Description of the task
Starting at the line that holds "block; filter: drop-shadow(0" and stopping at the line that holds "font: 700 119px", restate the records below word for word, with both of those lines included.

Data provided
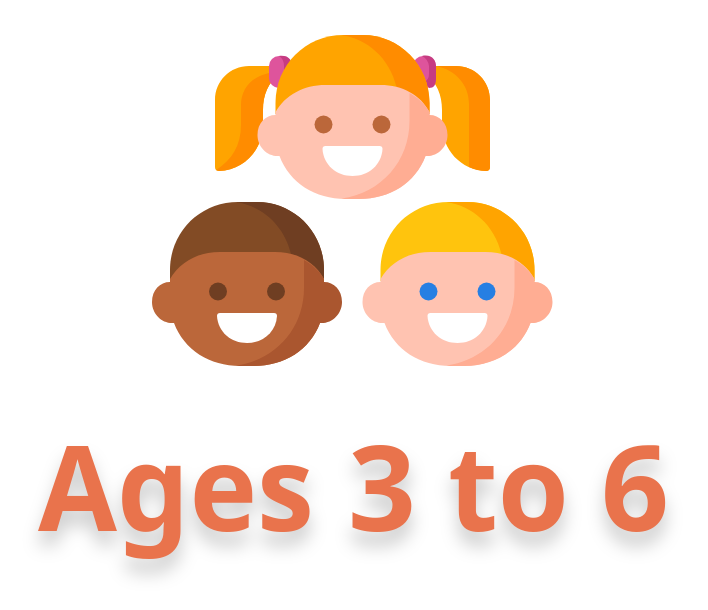
<!DOCTYPE html>
<html lang="en">
<head>
<meta charset="utf-8">
<title>Ages 3 to 6</title>
<style>
:root {
  --paper: #ffffff;
  --coral: #e9734c;
  --orange: #ffa400;
  --orange-deep: #ff8c00;
  --tie: #de549c;
  --tie-deep: #c63c82;
}
* { box-sizing: border-box; }
html, body { margin: 0; overflow: hidden; }
.card { position: relative; width: 708px; height: 610px; background: var(--paper); overflow: hidden; }
.children { position: absolute; left: 0; top: 0; display: block; }
.title { position: absolute; left: 0; top: 400px; margin: 0; width: 708px; height: 210px; }
.title svg { display: block; filter: drop-shadow(0 14px 9px rgba(0, 0, 0, .2)); }
.title text { font: 700 119px "Noto Sans", "Open Sans", sans-serif; fill: var(--coral); }
.girl { --skin: #ffc3b1; --skin-deep: #ffad93; --hair: var(--orange); --hair-deep: var(--orange-deep); --eye: #bb673a; }
.boy-brown { --skin: #bb673a; --skin-deep: #aa562f; --hair: #824b25; --hair-deep: #6f3e22; --eye: #6f3e22; }
.boy-blond { --skin: #ffc3b1; --skin-deep: #ffad93; --hair: #ffc40d; --hair-deep: #ffa400; --eye: #267fe3; }
.skin { fill: var(--skin); }
.skin-deep { fill: var(--skin-deep); }
.hair { fill: var(--hair); }
.hair-deep { fill: var(--hair-deep); }
.eye { fill: var(--eye); }
.smile { fill: #ffffff; }
.tail { fill: var(--orange); }
.tail-deep { fill: var(--orange-deep); }
.tie { fill: var(--tie); }
.tie-deep { fill: var(--tie-deep); }
</style>
</head>
<body>
<main class="card">
  <svg class="children" width="708" height="400" viewBox="0 0 708 400" role="img" aria-label="Three smiling children">
    <defs>
      <g id="child-head">
        <path class="hair" d="M170 281V270C170 232 200 202 238 202H257C294 202 324 232 324 270V281L300 290H190Z"/>
        <path class="hair-deep" d="M236 202H257C294 202 324 232 324 270V281L300 290L291 254C284 225 262 206 236 202Z"/>
        <path class="skin" d="M170 279C180 262 198 252 220 252H275C297 252 315 262 324 279V300L320 323C310 350 284 366 254 366H240C210 366 184 350 174 323C162 324 152 314 152 302C152 290 160 282 170 282Z"/>
        <path class="skin-deep" d="M304 260C313 265 319 271 324 279V282C334 282 342 290 342 302C342 314 332 324 320 323C310 350 284 366 254 366H240L236 365.500C276 360 304 328 304 288Z"/>
        <circle class="eye" cx="218" cy="291.500" r="9"/>
        <circle class="eye" cx="276" cy="291.500" r="9"/>
        <path class="smile" d="M220 313H274Q277 313 277 316C276 332 263 343 247 343C231 343 218 332 217 316Q217 313 220 313Z"/>
      </g>
    </defs>

    <g class="girl">
      <g class="pigtail-left">
        <path class="tail" d="M280 66H249C230 66 215 81 215 100V167Q215 171 219 171C244 170 263 150 263 124V110C263 95 268 82 280 74Z"/>
        <path class="tail-deep" d="M280 72C256 72 241 86 241 105V125C241 145 232 160 216 170L219 171C244 170 263 150 263 124V110C263 95 268 82 280 74Z"/>
      </g>
      <g class="pigtail-right">
        <path class="tail" d="M425 66H456C475 66 490 81 490 100V167Q490 171 486 171C461 170 442 150 442 124V110C442 95 437 82 425 74Z"/>
        <path class="tail-deep" d="M436 66H456C475 66 490 81 490 100V167Q490 171 486 171Q477 171 469 167V104C469 85 456 70 436 66Z"/>
      </g>
      <rect class="tie" x="269" y="56" width="23" height="32" rx="10"/>
      <path class="tie-deep" d="M279 56C289 55 292 60 292 68V80L276 88Q283 84 284 76V66Q284 59 279 56Z"/>
      <rect class="tie" x="413" y="56" width="23" height="32" rx="10"/>
      <path class="tie-deep" d="M422 56C432 54 436 60 436 67V78C436 85 434 88 429 88L424 82Q429 80 429 74V66Q428 59 422 56Z"/>
      <use href="#child-head" x="105.500" y="-167"/>
    </g>
    <g class="boy-brown"><use href="#child-head"/></g>
    <g class="boy-blond"><use href="#child-head" x="210.500"/></g>
  </svg>

  <h1 class="title">
    <svg width="708" height="210" viewBox="0 0 708 210">
      <text y="131"><tspan x="38" textLength="276" lengthAdjust="spacingAndGlyphs">Ages</tspan> <tspan x="348">3</tspan> <tspan x="448" textLength="121" lengthAdjust="spacingAndGlyphs">to</tspan> <tspan x="601">6</tspan></text>
    </svg>
  </h1>
</main>
</body>
</html>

Worked solution
.title svg { display: block; filter: drop-shadow(0 14px 9px rgba(0, 0, 0, .2)); }
.title text { font: 700 119px "Noto Sans", "Open Sans", sans-serif; fill: var(--coral); }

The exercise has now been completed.